Miguel Guzman ’24, a native of Lima, Peru, is a senior biotechnology major in the College of Arts and Sciences with an entrepreneurship and emerging enterprises minor in the Whitman School of Management. His research centers on developing bio-enabled protein…
New Research Examines Echo Chambers and Political Attitudes on Social Media
What is the role of social media in shaping our political attitudes? New research published in Nature sets out to understand whether and how the information people see on social media shapes their political views. Entitled “Like-minded Sources on Facebook Are Prevalent but Not Polarizing,” this groundbreaking research uses an on-platform experiment to examine what happens when Facebook users see dramatically less content from people who share their political leanings.
The lead researchers — Professors Brendan Nyhan from Dartmouth University, Jaime Settle from William & Mary, Emily Thorson from Syracuse University and Magdalena Wojcieszak from University of California, Davis – ran a study for three months in 2020 that reduced the volume of content from politically like-minded sources in the Feeds of consenting participants.
The researchers found that the majority of Facebook users’ News Feeds consists of posts from politically like-minded sources, while political information and news represent only a small fraction of their feeds.
In addition to decreasing exposure to content from like-minded sources, the experimental intervention also resulted in a decrease in exposure to uncivil language and an increase in exposure to posts from sources with politically dissimilar views.
However, the researchers found that these changes to a person’s Facebook feed had no impact on a variety of beliefs and attitudes, including affective polarization, ideological extremity, and beliefs in false claims.
“These results underscore how hard it is to change political opinions,” said Emily Thorson, an assistant professor of political science in the Maxwell School at Syracuse University. “In addition, it’s important to emphasize that social media still comprises a relatively small part of most people’s information diets. As a result, even drastic changes to what they see on platforms may not have downstream effects on their attitudes.” Thorson’s research focuses on political misperceptions and political knowledge.
These findings are part of a broader research project examining the role of social media in U.S. democracy. Known as the U.S. 2020 Facebook and Instagram Study, the project is the first of its kind providing social media scientists with access to social media data that previously has been largely inaccessible.
Seventeen academics from U.S. colleges and universities, including Syracuse University, teamed up with Meta to conduct independent research on what people see on social media and how it affects them. The project built in several safeguards to protect the researchers’ independence. All the studies were preregistered, and eta could not restrict or censor the findings. The academic lead authors had final authority on all writing and research decisions.
The research for “Like-minded Sources on Facebook Are Prevalent but Not Polarizing” was divided into two parts.

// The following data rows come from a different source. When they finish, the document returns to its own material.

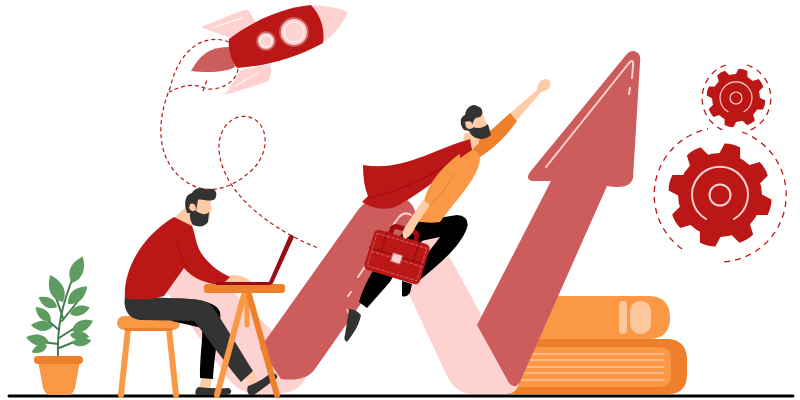
<!DOCTYPE html>
<html lang="en">
<head>
<meta charset="utf-8">
<title>Career growth illustration</title>
<style>
:root{--red:#bb1717;--deep:#990d12;--rose:#cd5c5c;--blush:#ffd2d2;--orange:#fa9846;--burnt:#ee7f2b;--cream:#fdc79c;--skin:#ffcaa6;--ink:#000;--coal:#333;--leaf:#5f9c62;--stem:#3f7d4b}
html,body{margin:0;width:800px;height:400px;overflow:hidden;background:#fff}
svg{display:block}
.red{fill:var(--red)}.deep{fill:var(--deep)}.rose{fill:var(--rose)}.blush{fill:var(--blush)}
.orange{fill:var(--orange)}.burnt{fill:var(--burnt)}.cream{fill:var(--cream)}
.skin{fill:var(--skin)}.ink{fill:var(--ink)}.coal{fill:var(--coal)}.leaf{fill:var(--leaf)}
.line{fill:none;stroke-linecap:round;stroke-linejoin:round}
.dash{fill:none;stroke:var(--red);stroke-width:1.2;stroke-dasharray:4 3}
.orbit{fill:none;stroke:var(--red);stroke-width:1.3;stroke-dasharray:6 5}
.shine{stroke:var(--blush);stroke-width:2}
</style>
</head>
<body>
<svg width="800" height="400" viewBox="0 0 800 400" role="img" aria-label="A man works at a laptop while a caped businessman flies along a rising arrow">
<defs>
  <path id="tooth" d="M-11-39L-8-51Q0-53 8-51L11-39Z"/>
  <g id="gear">
    <circle class="red" r="42"/>
    <g class="red">
      <use href="#tooth" transform="rotate(14)"/><use href="#tooth" transform="rotate(59)"/>
      <use href="#tooth" transform="rotate(104)"/><use href="#tooth" transform="rotate(149)"/>
      <use href="#tooth" transform="rotate(194)"/><use href="#tooth" transform="rotate(239)"/>
      <use href="#tooth" transform="rotate(284)"/><use href="#tooth" transform="rotate(329)"/>
    </g>
    <g class="line shine">
      <circle r="10.5"/>
      <path d="M-14 24A28 28 0 1 1 14 24"/>
    </g>
  </g>
  <path id="blade" d="M0 0C-9-7-8-17 0-26C7-17 8-7 0 0Z"/>
</defs>

<g id="books">
  <path class="orange" d="M540 296H650Q670 297 670 318Q670 338 650 339H530Z"/>
  <rect class="cream" x="619" y="301" width="8" height="33" rx="4"/>
  <rect class="cream" x="630" y="301" width="21" height="33" rx="10"/>
  <path class="burnt" d="M520 339H668Q686 340 687 358V376Q686 394 668 394H506Z"/>
  <path class="orange" d="M520 347H660Q671 348 671 358V376Q670 387 660 387H510Z"/>
  <path class="line" stroke="#fdc79c" stroke-width="1.4" d="M531 354H664M528 360H664M525 367H664M522 373H664M519 380H664"/>
</g>

<g id="growth-arrow">
  <path class="blush" d="M150 268L190 248L309 368Q304 394 276 394H254Q235 391 225 374Z"/>
  <path class="rose" d="M260 348L358 210Q377 188 400 196Q421 205 414 228L315 369Q306 382 281 379Z"/>
  <path class="line shine" d="M390 229L399 217Q405 211 411 215M358 277L371 258M348 296L351 292"/>
  <path class="blush" d="M395 264L425 212L519 384Q516 394 506 394H474Q456 394 447 376Z"/>
  <path class="rose" d="M477 325L551 181H532Q525 179 530 172L626 55Q632 48 638 53Q641 56 640 62L633 178Q630 190 607 186L520 382Q515 390 509 383Z"/>
  <path class="line shine" d="M546 167L629 63Q634 58 633 66L632 78M630 88L629 94"/>
</g>

<path id="ground" class="line" stroke="#000" stroke-width="3" d="M9 396H793"/>

<g id="plant">
  <path class="line" stroke="#3f7d4b" stroke-width="2" d="M58 357C57 325 62 305 75 272M63 318L52 286M59 330L38 312M58 344L34 341M59 338L84 322M62 321L82 296M59 348L84 338"/>
  <g class="leaf">
    <use href="#blade" transform="translate(72 283) rotate(22) scale(1.1)"/>
    <use href="#blade" transform="translate(63 302) rotate(-25) scale(1.15)"/>
    <use href="#blade" transform="translate(68 304) rotate(48)"/>
    <use href="#blade" transform="translate(70 314) rotate(72) scale(.8)"/>
    <use href="#blade" transform="translate(57 307) rotate(-62) scale(.8)"/>
    <use href="#blade" transform="translate(51 321) rotate(-48) scale(.8)"/>
    <use href="#blade" transform="translate(53 326) rotate(-88) scale(.85)"/>
    <use href="#blade" transform="translate(72 331) rotate(64) scale(.9)"/>
    <use href="#blade" transform="translate(70 335) rotate(95) scale(.75)"/>
    <use href="#blade" transform="translate(49 342) rotate(-78) scale(.9)"/>
    <use href="#blade" transform="translate(47 345) rotate(-115) scale(.65)"/>
    <use href="#blade" transform="translate(72 343) rotate(84) scale(.75)"/>
  </g>
  <path class="orange" d="M38 361H80L75 388Q73 395 67 395H51Q45 395 43 388Z"/>
  <rect class="burnt" x="34" y="356" width="49" height="8" rx="4"/>
</g>

<g id="flight-trail">
  <path class="dash" d="M238 69C236 82 222 90 207 89C195 83 183 85 169 92"/>
  <path class="dash" d="M229 42C205 33 180 47 170 88C156 122 156 160 185 181C206 196 229 189 246 175C270 158 270 128 254 119C237 110 218 125 219 149C221 192 270 229 318 248"/>
  <path class="dash" d="M203 91L207 80"/>
</g>

<g id="rocket">
  <path class="rose" d="M231 47C211 46 200 54 191 71C210 73 226 72 235 67Z"/>
  <path class="blush" d="M201 27L241 11Q249 8 251 14L257 25L230 38ZM225 95L241 70L270 64Q273 77 267 82Z"/>
  <path class="line" stroke="#fff" stroke-width="1" d="M212 28L242 18M235 86L258 73"/>
  <path class="blush" d="M311 6C325 5 338 8 348 12C342 25 334 35 322 43Z"/>
  <path class="red" d="M229 39C251 22 281 8 311 5C321 16 325 29 323 43C296 58 266 66 237 68C231 60 228 50 229 39Z"/>
  <g stroke="#cd5c5c" stroke-width="2"><circle class="blush" cx="266" cy="41" r="9"/><circle class="blush" cx="294" cy="32" r="14"/></g>
  <g fill="none" stroke="#fff" stroke-width="1"><circle cx="266" cy="41" r="6"/><circle cx="294" cy="32" r="10"/></g>
</g>

<g id="gears">
  <path class="orbit" d="M682 249A67 67 0 0 1 708 129M742 132A67 67 0 0 1 720 262"/>
  <use href="#gear" x="0" y="0" transform="translate(720 195)"/>
  <path class="orbit" d="M726 65A35 35 0 0 0 725 131M747 65A35 35 0 0 1 748 131"/>
  <use href="#gear" transform="translate(736 98) scale(.57)"/>
</g>

<g id="office-worker">
  <g id="stool">
    <path class="line" stroke="#fa9846" stroke-width="6" stroke-linecap="butt" d="M128 329L121 395M169 329L176 395"/>
    <rect class="orange" x="117" y="316" width="63" height="14" rx="7"/>
    <path class="burnt" d="M124 328H173L172 331H125Z"/>
  </g>
  <path class="skin" d="M202 376L212 377L210 391L199 390Z"/>
  <path class="ink" d="M164 299C195 297 217 302 220 312C222 321 215 345 213 379L200 378C200 352 203 340 202 328L172 321Z"/>
  <path class="coal" d="M198 387Q213 389 229 388Q234 392 228 395H196Q194 391 198 387Z"/>
  <path class="skin" d="M243 373L251 369L260 382L252 389Z"/>
  <path class="coal" d="M125 296C123 309 128 319 141 320L194 321C207 337 222 359 241 382L253 371C236 344 224 323 212 306Q205 299 190 299Z"/>
  <path class="coal" d="M248 386Q260 382 271 373Q278 373 277 378L254 395H249Q246 391 248 386Z"/>
  <path class="skin" d="M174 218L190 203L202 215L190 227ZM226 277C236 272 246 277 253 283H221Z"/>
  <path class="red" d="M174 217L192 226C196 235 195 246 204 257C211 266 221 273 230 277L222 285C207 284 193 279 184 268L164 296Q145 302 125 298C123 273 139 238 174 217Z"/>
  <path class="line" stroke="#990d12" stroke-width="1" d="M177 243Q180 258 187 267"/>
  <path class="skin" d="M190 198H210Q212 210 209 220Q200 226 195 217Z"/>
  <path class="coal" d="M187 213C183 202 186 194 192 193C196 186 205 188 207 190C214 186 219 193 215 199C210 203 201 198 198 200L196 211Q204 217 209 212L208 222Q203 229 193 225Q189 219 190 213Z"/>
  <path class="skin" d="M190 204Q196 202 196 210Q191 213 189 208ZM209 201L212 209L208 210Z"/>
</g>

<g id="desk">
  <path class="line" stroke="#fa9846" stroke-width="5" stroke-linecap="butt" d="M247 289V325"/>
  <path class="line" stroke="#ee7f2b" stroke-width="6" stroke-linecap="butt" d="M248 291L277 395"/>
  <path class="line" stroke="#fa9846" stroke-width="6" stroke-linecap="butt" d="M245 291L217 395"/>
  <rect class="burnt" x="204" y="284" width="81" height="9" rx="3"/>
  <path class="deep" d="M216 282H269L289 236Q292 233 294 237L273 283Q272 285 269 285H216Z"/>
</g>

<g id="flying-hero">
  <path class="skin" d="M346 309L357 312L354 318L348 315Z"/>
  <path class="ink" d="M402 281L412 284L410 293Q406 298 402 296Z"/>
  <path class="ink" d="M413 222L457 215Q470 216 467 228C459 249 437 266 415 284L404 279C418 264 431 250 440 237L416 242Z"/>
  <path class="ink" d="M414 222L430 233C415 249 399 264 390 282L367 308L359 302C364 283 380 257 395 241Z"/>
  <path class="coal" d="M349 309Q356 309 361 315C359 326 353 334 347 342Q343 340 345 335Z"/>
  <path class="red" d="M470 139C434 149 402 172 363 165Q363 185 368 196L362 202Q382 214 399 205C426 190 449 169 472 153Z"/>
  <path class="line" stroke="#990d12" stroke-width="1" d="M368 198C390 194 425 181 458 157"/>
  <path class="skin" d="M509 114L537 90Q538 80 545 79Q552 79 550 87Q547 91 541 92L517 120Z"/>
  <path class="burnt" d="M468 147C482 139 497 125 510 113L517 121C506 137 493 149 477 159Z"/>
  <path class="orange" d="M466 149Q478 148 480 158C479 177 460 195 440 222Q426 224 411 220L424 202C427 184 443 165 466 149Z"/>
  <path class="skin" d="M464 134L476 130L479 143L472 150L463 142Z"/>
  <path class="red" d="M459 143L470 139L472 150L460 158Z"/>
  <path class="skin" d="M466 118L482 112L488 127Q484 138 475 137L468 130Z"/>
  <path class="coal" d="M464 130C459 124 460 117 465 115C466 107 473 103 477 106C483 107 484 114 480 117C475 117 472 121 473 127Q481 130 488 124L491 135Q484 141 476 138Q471 136 469 131Z"/>
  <path class="skin" d="M465 122Q472 119 474 127Q469 131 466 127Z"/>
  <g id="briefcase" transform="translate(397 257) rotate(17)">
    <path class="line" stroke="#990d12" stroke-width="5" d="M-13-19V-26Q-12-29-9-29H9Q13-29 13-25V-19"/>
    <rect class="red" x="-29" y="-21" width="58" height="42" rx="5"/>
    <path class="line" stroke="#990d12" stroke-width="1.5" d="M-29-1H29M-17-21V-2M17-21V-2"/>
    <path class="line" stroke="#cd5c5c" stroke-width="1" stroke-dasharray="3 2" d="M-26-17H26V17H-26ZM-26 2H26"/>
    <rect fill="#ffd2d2" stroke="#cd5c5c" x="-5" y="-3" width="10" height="9" rx="1"/>
  </g>
  <path class="skin" d="M423 200L430 205L416 226Q411 237 405 239Q400 235 405 227L411 218Z"/>
  <path class="line" stroke="#ee7f2b" stroke-width="1" d="M454 173C447 187 440 196 430 206"/>
</g>
</svg>
</body>
</html>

From June to September 2020, the researchers measured how often all adult Facebook users saw content from politically aligned sources. The results showed that for the median Facebook user, slightly over half the content they saw was from politically like-minded sources, and just 14.7% was from sources with different political leanings.
In September to December 2020, the researchers conducted a multi-wave experiment with 23,377 consenting adult users of Facebook in the US. The study reduced the volume of content from like-minded sources to gauge the effect on political attitudes. People in the treatment group saw about one-third less content from like-minded sources. In the treatment group, total engagement with content from like-minded sources decreased, but their rate of engagement increased: when they did see content from like-minded sources, they were more likely to click on it. This pattern illustrates human behavior compensating for algorithmic changes.
Additional studies that are part of this project are “Asymmetric ideological segregation in exposure to political news on Facebook,” “How do social media feed algorithms affect attitudes and behavior in an election campaign?,” and “Reshares on Social Media Amplify Political News but Do Not Detectably Affect Beliefs or Opinions,”